(TASK MATERIAL)

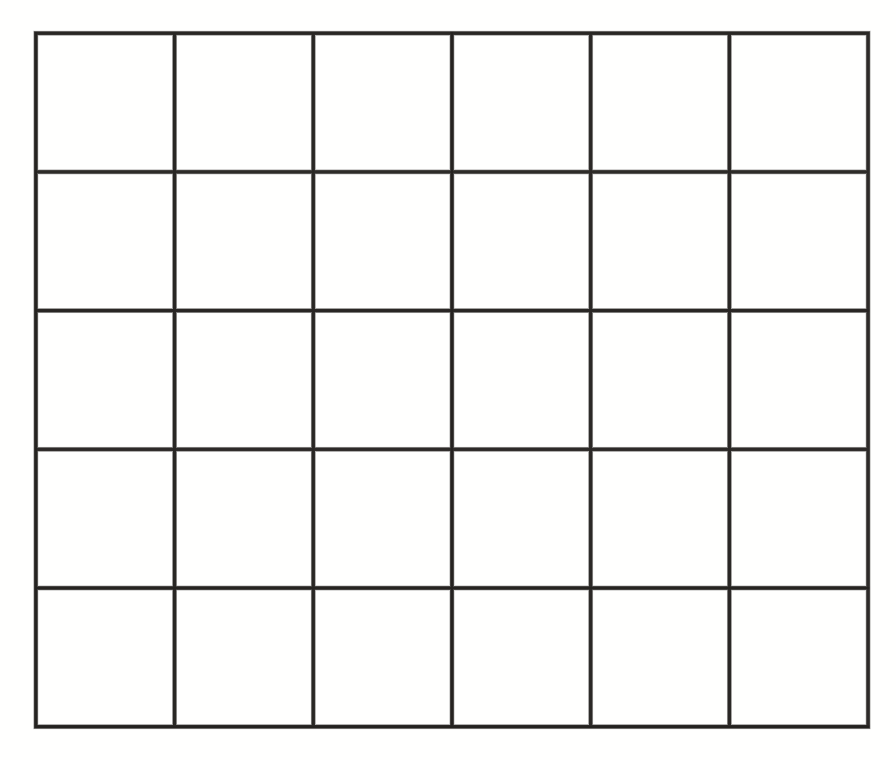
Reproduce this pattern procedurally as a WebGL 2 fragment shader.

```glsl
#version 300 es
precision highp float;
// Draws a ruled grid of six by five square cells in dark ink on white paper.

uniform vec2 u_resolution;
out vec4 fragColor;

// Lengths are fractions of the canvas height.
const vec2 CELL_COUNT = vec2(6.0, 5.0);
const float CELL_SIZE = 0.1825;
const vec2 GRID_ORIGIN = vec2(0.0472, 0.0438);
const float LINE_WIDTH = 0.0053;
const float EDGE_SOFTNESS = 0.0013;
const float TONE_VARIATION = 0.05;
const vec3 PAPER_COLOR = vec3(1.0, 1.0, 0.996);
const vec3 INK_COLOR = vec3(0.135, 0.125, 0.115);

float hash(vec2 p) {
    return fract(sin(dot(p, vec2(127.1, 311.7))) * 43758.5453);
}

void main() {
    vec2 p = gl_FragCoord.xy / u_resolution.y - GRID_ORIGIN;
    float pixel = 1.0 / u_resolution.y;
    float blur = max(0.5 * pixel, EDGE_SOFTNESS);
    float halfWidth = 0.5 * LINE_WIDTH;

    // Nearest vertical and horizontal rule, limited to the grid.
    vec2 lineIndex = clamp(floor(p / CELL_SIZE + 0.5), vec2(0.0), CELL_COUNT);
    vec2 lineDistance = abs(p - lineIndex * CELL_SIZE) - halfWidth;

    // Rules end flush with the outer frame.
    vec2 halfGrid = 0.5 * CELL_COUNT * CELL_SIZE;
    vec2 outside = abs(p - halfGrid) - halfGrid - halfWidth;
    vec2 ruleDistance = max(lineDistance, outside.yx);
    vec2 coverage = 1.0 - smoothstep(-blur, blur, ruleDistance);

    // Each rule is inked a little differently.
    vec2 tone = vec2(hash(vec2(lineIndex.x, 1.0)), hash(vec2(lineIndex.y, 2.0)));
    vec2 ink = coverage * (1.0 - TONE_VARIATION * tone);

    fragColor = vec4(mix(PAPER_COLOR, INK_COLOR, max(ink.x, ink.y)), 1.0);
}
```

(End TASK MATERIAL)

- **TASK ITEM**: Filter the records down to the lines containing the word "halfWidth", and copy those.

- **RESULT OF THE EXERCISE**:
    float halfWidth = 0.5 * LINE_WIDTH;
    vec2 lineDistance = abs(p - lineIndex * CELL_SIZE) - halfWidth;
    vec2 outside = abs(p - halfGrid) - halfGrid - halfWidth;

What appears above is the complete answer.